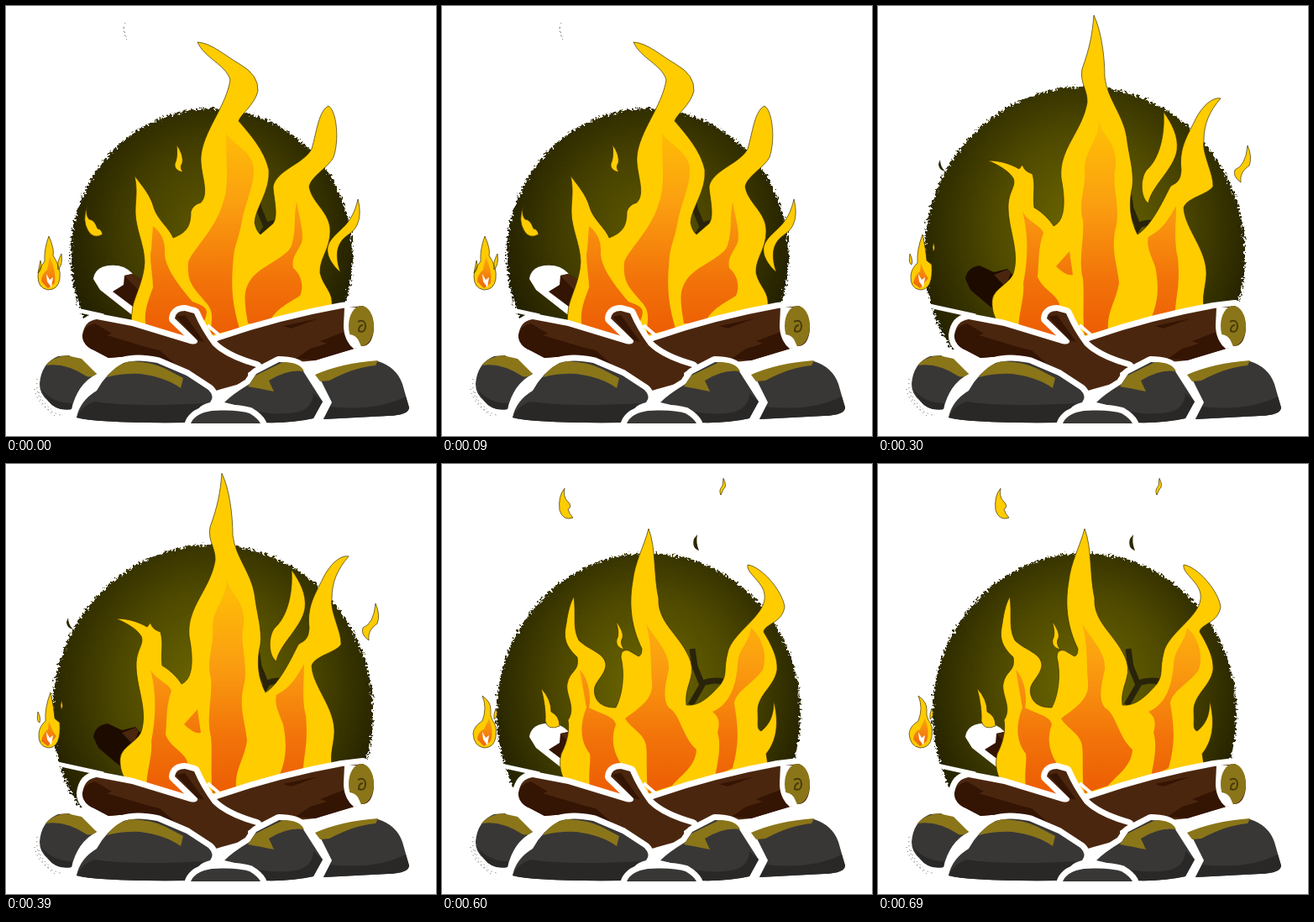
Animation, 512 px wide and 512 px high, one loop 0.75 s. Source, as an HTML page without scripts:

```html
<!DOCTYPE html>
<html lang="en">
<head>
<meta charset="utf-8">
<title>Campfire</title>
<style>
  html, body { margin: 0; width: 100%; height: 100%; overflow: hidden; background: #fff; }
  svg { display: block; width: 100%; height: 100%; }

  .pose { visibility: hidden; animation: show 750ms step-end infinite; animation-delay: calc((var(--i) - 5) * 150ms); }
  @keyframes show { 0% { visibility: visible; } 20%, 100% { visibility: hidden; } }

  .fire { fill: #fc0; stroke: #3d3200; stroke-width: .7; }
  .core { fill: url(#heat); }
  .spark { fill: url(#sparkHeat); }
  .ash { fill: #2c2800; }
  .glow { fill: url(#olive); filter: url(#rough); }
  .twig { fill: none; stroke: #29230a; stroke-width: 7; }
  .cut { stroke: #fff; stroke-width: 14; stroke-linejoin: round; paint-order: stroke; }
  .wood { fill: #4b260e; }
  .bark { fill: #341403; }
  .stone { fill: #393735; }
  .shade { fill: #2a2827; }
  .moss { fill: #8a7519; }
  .dust { fill: none; stroke: #555; stroke-dasharray: 1 4; }
</style>
</head>
<body>
<svg viewBox="0 0 512 512">
  <defs>
    <radialGradient id="olive" cy=".42" r=".58">
      <stop stop-color="#6f6900"/><stop offset=".5" stop-color="#4e4900"/><stop offset="1" stop-color="#1d1b00"/>
    </radialGradient>
    <radialGradient id="dimOlive" cy=".42" r=".58">
      <stop stop-color="#5f5900"/><stop offset=".5" stop-color="#443f00"/><stop offset="1" stop-color="#1b1900"/>
    </radialGradient>
    <linearGradient id="heat" gradientUnits="userSpaceOnUse" x1="0" y1="150" x2="0" y2="385">
      <stop stop-color="#febc06"/><stop offset=".35" stop-color="#fba010"/><stop offset=".75" stop-color="#f27309"/><stop offset="1" stop-color="#ed5f04"/>
    </linearGradient>
    <linearGradient id="sparkHeat" gradientUnits="userSpaceOnUse" x1="0" y1="295" x2="0" y2="338">
      <stop stop-color="#fdb40e"/><stop offset="1" stop-color="#ee600a"/>
    </linearGradient>
    <filter id="rough" x="-5%" y="-5%" width="110%" height="110%" color-interpolation-filters="sRGB">
      <feTurbulence type="fractalNoise" baseFrequency=".35" numOctaves="2" seed="4"/>
      <feDisplacementMap in="SourceGraphic" scale="10" xChannelSelector="R" yChannelSelector="G"/>
    </filter>
    <clipPath id="sky"><path d="M0 0H512V409H0Z"/></clipPath>

    <path id="twig" class="twig" d="M298 220L301 241L310 263L296 287M309 262Q320 256 336 259"/>
    <g id="paleLog">
      <path fill="#fff" d="M104 325Q106 311 122 309Q140 307 150 318L166 345L154 371L112 338Z"/>
      <path class="bark" d="M141 321L150 319L164 327V356L155 361L127 340L140 332Z"/>
      <path class="wood" d="M141 321L150 319L164 327V345Z"/>
    </g>
    <g id="darkLog">
      <path fill="#1d0b00" d="M104 325Q106 311 121 309L138 317L154 313L160 320L158 345L150 370L130 355L110 338Z"/>
      <path class="wood" d="M138 320L154 314L158 318L152 335Z"/>
    </g>
  </defs>

  <!-- poses -->
  <g class="pose" style="--i:0">
    <g clip-path="url(#sky)"><ellipse class="glow" style="fill:url(#dimOlive)" cx="245" cy="297" rx="168" ry="175"/></g>
    <use href="#twig"/><use href="#paleLog"/>
    <g class="fire">
      <path d="M228 43C245 44 262 60 278 69Q301 82 300 101C296 118 280 128 277 137C290 152 308 172 313 195C315 220 297 240 296 258Q298 268 303 272L318 259C325 250 318 225 318 215C322 195 355 188 364 170C370 150 372 125 384 119C394 125 397 160 390 180C384 192 363 203 361 215C364 235 386 245 386 268C386 290 373 300 374 318C378 335 390 340 388 358L240 400L160 392C150 388 148 375 150 365C150 350 164 330 165 305C165 285 154 265 154 245C154 230 157 220 153 202C162 214 172 225 176 240C180 254 195 265 199 276C215 270 220 262 220 245Q222 237 232 234C243 222 231 200 232 180C234 150 262 120 267 88C262 70 236 62 228 43Z"/>
      <path d="M203 165Q212 178 210 187Q206 192 211 198Q200 196 201 188Q205 180 203 165ZM97 238Q94 248 99 254Q105 254 109 265Q114 266 115 272Q104 278 98 268Q90 255 97 238ZM419 230C424 250 420 264 408 272C396 280 390 292 398 317C386 306 378 292 386 280C396 265 412 262 419 230Z"/>
      <path d="M51 274Q58 290 56 297Q66 312 64 325Q62 338 50 338Q38 336 38 322Q38 314 46 304Q45 290 51 274ZM66 295Q68 308 62 314Q60 306 66 295ZM41 303Q44 313 38 318Z"/>
    </g>
    <path class="core" d="M262 152C275 168 295 175 295 195C296 212 285 235 281 255C278 275 272 285 271 298C268 330 268 350 278 384L243 392C246 370 247 362 237 352C224 336 215 330 217 305C222 290 250 265 258 235C266 215 262 190 262 152ZM346 233C350 255 355 270 352 282C345 296 340 300 342 312C352 320 355 335 350 345C340 352 320 360 313 378H288C284 355 282 340 290 328C300 310 335 300 340 285C346 265 342 255 346 233ZM175 262C185 270 190 280 189 295C190 315 212 340 222 352C240 358 240 362 238 370L225 402L170 391C160 370 170 350 175 335C175 320 170 300 173 290Z"/>
    <path class="spark" d="M52 298Q60 315 58 330L50 336L42 328Q42 320 49 314Z"/>
    <path class="dust" d="M142 20Q137 30 145 42M140 26L144 40"/>
  </g>

  <g class="pose" style="--i:1">
    <g clip-path="url(#sky)"><ellipse class="glow" cx="246" cy="297" rx="181" ry="191"/></g>
    <use href="#twig"/><use href="#paleLog"/>
    <g class="fire">
      <path d="M256 36C275 40 284 85 283 105C278 130 260 135 259 160C270 185 300 195 302 208C304 225 295 240 303 260L310 275L318 270C308 262 306 245 312 232C325 215 335 190 334 165C345 180 349 195 346 206C355 195 372 185 369 160C367 145 385 125 393 101C392 125 382 160 386 180C390 200 386 225 385 240C385 260 372 275 377 298C382 318 390 325 390 345L388 358L240 400L160 392C148 388 148 372 150 368C155 350 163 335 162 325C166 318 152 310 152 296Q160 294 166 299C168 280 146 260 145 235C145 222 149 215 148 203C156 225 172 250 181 273C200 255 222 240 218 220C210 205 203 195 204 175C206 150 240 130 245 100C248 80 245 38 256 36Z"/>
      <path d="M430 203C438 215 437 235 430 243C420 252 405 258 404 270Q402 280 407 296C395 290 390 275 393 265C400 252 420 250 426 235Q430 225 430 203ZM77 188Q78 198 83 200Q88 206 88 211Q78 212 75 203ZM193 150Q197 157 195 162Q191 157 193 150Z"/>
      <path d="M52 270Q59 290 57 299Q66 310 64 325Q62 338 50 338Q36 336 36 321Q39 310 46 306Q45 290 52 270ZM66 291Q70 300 62 307Q62 298 66 291ZM38 300Q42 308 40 314Q36 308 38 300Z"/>
    </g>
    <path class="core" d="M246 192C262 210 272 225 270 245C266 270 270 285 274 297C290 305 288 325 284 340C276 352 272 365 274 383L246 392C242 375 246 350 243 335C236 320 230 325 226 332C215 330 205 318 215 308C230 296 250 290 252 270C258 245 254 220 246 192ZM167 277C178 285 190 298 192 310C193 325 210 340 228 350C232 356 228 365 226 402L172 391C160 370 165 345 175 335C182 320 180 295 167 277ZM363 192C375 205 378 225 372 245C365 260 350 275 352 295C356 320 350 345 325 370C335 340 332 310 332 290C328 265 335 245 340 230C350 215 362 215 363 192Z"/>
    <path class="spark" d="M52 294Q58 315 57 330L50 336L41 328Q43 318 50 314Z"/>
  </g>

  <g class="pose" style="--i:2">
    <g clip-path="url(#sky)"><ellipse class="glow" cx="246" cy="297" rx="191" ry="201"/></g>
    <use href="#twig"/><use href="#darkLog"/>
    <g class="fire">
      <path d="M257 11C266 30 270 60 270 85C273 110 292 130 296 155C299 180 305 195 303 215C298 235 300 255 309 272C325 262 338 235 348 215C355 210 360 210 361 195C358 170 368 155 377 137C385 120 398 108 408 110C395 125 388 140 388 160C385 175 400 200 399 215C392 225 368 228 364 240C365 265 392 290 391 320C390 335 386 345 388 358L240 400L160 392C140 380 135 365 136 350C138 335 160 330 162 315C168 290 155 265 155 240C155 220 165 215 161 205C155 195 140 188 131 184C145 184 158 188 168 194L172 189Q174 197 184 200C188 215 184 225 186 240C195 245 205 255 209 262C225 255 222 225 218 205C215 170 243 150 249 115C250 100 240 92 243 75C252 50 255 35 257 11Z"/>
      <path d="M340 126C350 140 358 155 356 172C352 195 325 215 322 235C312 228 312 205 320 195C332 185 342 160 340 126ZM440 166Q446 180 442 190Q430 198 432 210Q422 203 425 195Q438 190 440 166Z"/>
      <path d="M53 272Q57 290 58 303L64 308Q66 338 50 338Q38 336 39 321Q40 312 47 306Q46 290 53 272ZM66 282Q69 289 66 292Q64 288 66 282ZM38 295Q42 303 40 308Q36 307 38 295Z"/>
    </g>
    <path class="core" d="M263 135C265 155 285 160 283 190C278 215 288 235 284 260C276 290 285 305 287 330C284 350 272 365 274 385L246 392C243 370 246 345 244 325C238 300 246 280 244 255C238 235 248 215 246 195C246 170 262 165 263 135ZM172 245C180 258 195 262 197 270C190 290 192 305 190 322C196 340 220 345 216 362L222 402L168 391C165 370 175 350 173 330C178 305 180 275 172 245ZM355 238C355 260 352 280 357 300C360 330 355 345 354 362L325 372C335 350 334 330 330 310C322 290 320 285 322 275C340 265 345 255 355 238ZM212 310L228 292L232 320Q224 322 212 310Z"/>
    <path class="spark" d="M51 306Q56 320 60 324L50 336L42 330Q44 320 50 316Z"/>
    <path class="ash" d="M74 183Q74 191 80 197Q72 195 72 188Z"/>
  </g>

  <g class="pose" style="--i:3">
    <g clip-path="url(#sky)"><ellipse class="glow" cx="246" cy="297" rx="191" ry="201"/></g>
    <use href="#twig"/><use href="#darkLog"/>
    <g class="fire">
      <path d="M254 78C258 100 262 120 262 140C272 160 292 175 294 195C296 215 280 225 286 245C292 265 302 275 300 295C312 290 316 285 316 275C312 260 318 252 320 249C328 250 330 258 333 268C340 250 332 235 334 215C340 185 362 175 371 149C374 180 362 215 363 235C365 255 374 265 373 290C368 305 360 320 366 330C375 325 385 325 387 335Q388 345 385 358L240 400L160 392C140 380 128 365 130 352C138 330 132 305 119 286C132 295 137 310 142 325C150 330 158 330 160 315C164 300 148 285 149 265C153 245 162 220 152 208C146 200 145 195 145 160C155 180 163 210 178 225C192 240 208 255 205 275Q205 288 210 290C220 275 220 245 214 217L222 224C230 212 245 212 247 200C247 180 238 170 240 145C248 120 252 100 254 78Z"/>
      <path d="M155 112C160 125 152 140 158 145Q164 148 160 155Q170 158 168 168Q155 175 145 155Q142 135 155 112ZM342 42C350 55 351 68 347 76Q335 84 343 98Q330 94 331 86Q345 75 342 42ZM305 93Q303 108 307 119Q296 122 297 108Q300 96 305 93ZM449 121Q451 129 444 135Q443 130 449 121ZM33 273L35 277L32 278Z"/>
      <path d="M49 281Q54 300 54 310Q58 320 64 318Q66 322 60 330Q58 338 50 338Q40 336 39 325Q40 315 46 310Q45 295 49 281Z"/>
    </g>
    <path class="core" d="M260 165C262 185 273 200 274 215C270 235 280 250 288 280C300 300 305 320 313 350C308 365 290 372 274 383L246 392C242 375 245 350 243 335C240 320 220 310 214 305C225 290 245 285 246 265C252 245 256 200 260 165ZM171 228C185 245 192 265 196 280C203 300 210 310 212 325C214 345 218 355 222 402L175 393C160 375 165 355 172 342C182 320 178 310 175 295C164 285 162 265 171 228ZM348 240C355 260 355 280 350 300C352 320 345 335 345 345Q360 338 366 345L360 362L325 372C330 350 320 335 305 325C315 310 338 300 344 280Z"/>
    <path class="spark" d="M50 308Q52 320 58 324L50 336L42 328Q43 318 49 316Z"/>
  </g>

  <g class="pose" style="--i:4">
    <g clip-path="url(#sky)"><ellipse class="glow" cx="246" cy="297" rx="181" ry="191"/></g>
    <use href="#twig"/><use href="#paleLog"/>
    <g class="fire">
      <path d="M246 77C255 100 252 135 258 160C256 190 286 205 296 235C302 255 288 265 291 287C302 288 313 284 332 262C340 250 335 245 340 225C345 200 388 180 384 155C382 140 362 130 364 120C380 122 405 150 408 170C405 190 384 190 383 200C392 215 400 230 399 245C396 265 375 275 376 295C377 310 374 315 380 318C390 310 395 300 395 282C402 310 398 330 386 345L388 358L240 400L160 392C142 380 138 360 142 345C150 330 152 315 150 305C160 290 147 275 149 262C152 245 164 248 161 230C145 215 145 205 148 190C150 175 153 165 157 158C160 180 155 195 163 210C175 222 195 225 195 240C193 255 178 260 182 275C186 290 202 290 207 290C215 275 218 250 213 230Q213 220 222 222L234 229Q238 228 238 220C226 195 222 170 227 140C230 115 240 100 246 77Z"/>
      <path d="M118 267Q130 280 130 295Q140 300 140 312Q126 318 123 306Q124 290 118 267ZM207 187Q217 200 215 207Q211 213 217 221Q206 218 208 209Q212 202 207 187ZM146 29Q144 38 149 44Q156 50 150 54Q152 60 156 64Q144 68 140 55Q138 38 146 29ZM335 17Q340 27 335 30L332 37Q329 31 334 26Z"/>
      <path d="M48 276Q58 283 58 292Q57 300 60 305Q66 312 64 325Q62 338 50 338Q38 336 37 321Q38 312 48 306Q54 290 48 276ZM64 291Q68 300 62 304Q61 298 64 291Z"/>
    </g>
    <path class="core" d="M243 190C255 210 272 225 270 245C266 262 262 280 270 290C284 298 286 325 303 340C302 360 285 370 274 383L246 392C242 375 245 350 243 335C240 320 225 315 218 303C235 290 252 280 250 260C248 235 250 215 243 190ZM164 245C175 255 178 280 175 290C190 298 205 300 207 310C200 330 205 345 215 360L220 402L178 393C172 375 178 355 176 345C160 325 168 300 172 290ZM368 195C380 205 388 225 382 245C370 262 350 270 348 285C352 310 355 330 346 362L325 372C330 350 332 330 328 320C332 305 328 300 322 295C345 285 350 260 352 240C352 220 365 215 368 195Z"/>
    <path class="spark" d="M56 303Q62 318 58 330L50 336L42 328Q43 318 50 316Z"/>
    <path class="ash" d="M304 84Q302 94 306 103Q297 100 300 89Z"/>
  </g>

  <!-- logs -->
  <g>
    <path fill="none" stroke="#fff" stroke-width="5" d="M52 355L116 369"/>
    <path fill="#fff" d="M48 319L52 326L56 323L54 335L49 328Z"/>
    <path class="wood cut" d="M248 400Q322 374 400 360L425 357Q438 364 438 385Q436 405 424 405L368 422L297 429L262 413Z"/>
    <path class="bark" d="M362 408L382 402L374 399L403 388L418 407L368 422L345 420ZM330 381L372 372L340 384Z"/>
    <path fill="#fff" d="M403 359H420L414 380L424 407L414 408Q402 398 402 380Z"/>
    <ellipse class="moss" cx="423" cy="381" rx="15" ry="24"/>
    <path fill="#fff" d="M402 382Q408 384 409 391Q418 392 421 401L424 408L410 404Z"/>
    <path fill="none" stroke="#4b3d08" stroke-width="2" d="M419 376Q428 372 428 382Q427 390 420 387Q420 380 425 380"/>
    <path class="wood cut" d="M91 392Q93 375 108 373L150 381L219 402Q229 404 228 398L201 372Q202 363 213 363L224 366Q232 385 246 404Q262 420 298 430L288 437L289 447L250 458L215 438L160 416L122 419L105 410Q91 404 91 392Z"/>
    <path class="bark" d="M91 392Q94 380 106 378L126 390L120 392L170 407L183 410L215 438L160 416L122 419L105 410Q91 404 91 392ZM203 370L213 368L236 400L228 398Z"/>
    <path fill="none" stroke="#fff" stroke-width="4" d="M240 380L254 392"/>
  </g>

  <!-- stones -->
  <g>
    <g class="stone cut">
      <path d="M40 450Q42 425 62 417L75 416L108 438Q85 450 78 480Q60 483 50 470Q40 462 40 450Z"/>
      <path d="M371 438L443 423Q465 430 472 450L480 478Q480 487 455 488L378 492L388 472Z"/>
      <path d="M84 490Q88 470 108 458Q120 436 140 425Q155 420 180 425L215 440L241 457Q249 465 243 472Q226 476 214 496Q110 497 84 490Z"/>
      <path d="M260 472Q270 462 290 450L298 438L325 424Q345 424 352 432L377 471L366 491Q340 497 307 496Q298 480 260 472Z"/>
    </g>
    <path class="shade" d="M84 490Q90 476 105 471Q150 478 235 473L214 496Q110 497 84 490ZM272 476Q310 489 345 484Q365 480 366 461L377 471L366 491Q340 497 307 496Q298 480 272 476ZM378 492L386 477Q440 483 476 465L480 478Q480 487 455 488ZM41 455Q55 473 79 473L78 480Q60 483 50 470Z"/>
    <path class="stone cut" d="M220 497Q225 485 245 482Q275 480 290 485Q300 491 303 497Z"/>
    <path fill="#fff" d="M205 498H320V512H205Z"/>
    <path class="moss" d="M47 428Q55 418 72 416L90 420L108 438Q102 443 96 441Q70 424 47 428ZM120 442Q132 425 150 423Q175 424 190 432L211 443L208 455Q190 442 160 438Q140 437 120 442ZM297 440L330 424Q350 424 355 435Q335 432 313 446L319 459Q300 455 288 453ZM368 439Q400 425 443 422L440 428Q415 430 385 446L374 447Z"/>
    <path class="dust" d="M37 444Q34 470 58 488M34 456Q38 480 68 488M39 460Q44 474 54 480"/>
  </g>
</svg>
</body>
</html>
```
--------------------
_EXERCISE DIRECTIONS_
Find all lines holding the word "stroke" in the records above and copy them.

_REPLY_
  .fire { fill: #fc0; stroke: #3d3200; stroke-width: .7; }
  .twig { fill: none; stroke: #29230a; stroke-width: 7; }
  .cut { stroke: #fff; stroke-width: 14; stroke-linejoin: round; paint-order: stroke; }
  .dust { fill: none; stroke: #555; stroke-dasharray: 1 4; }
    <path fill="none" stroke="#fff" stroke-width="5" d="M52 355L116 369"/>
    <path fill="none" stroke="#4b3d08" stroke-width="2" d="M419 376Q428 372 428 382Q427 390 420 387Q420 380 425 380"/>
    <path fill="none" stroke="#fff" stroke-width="4" d="M240 380L254 392"/>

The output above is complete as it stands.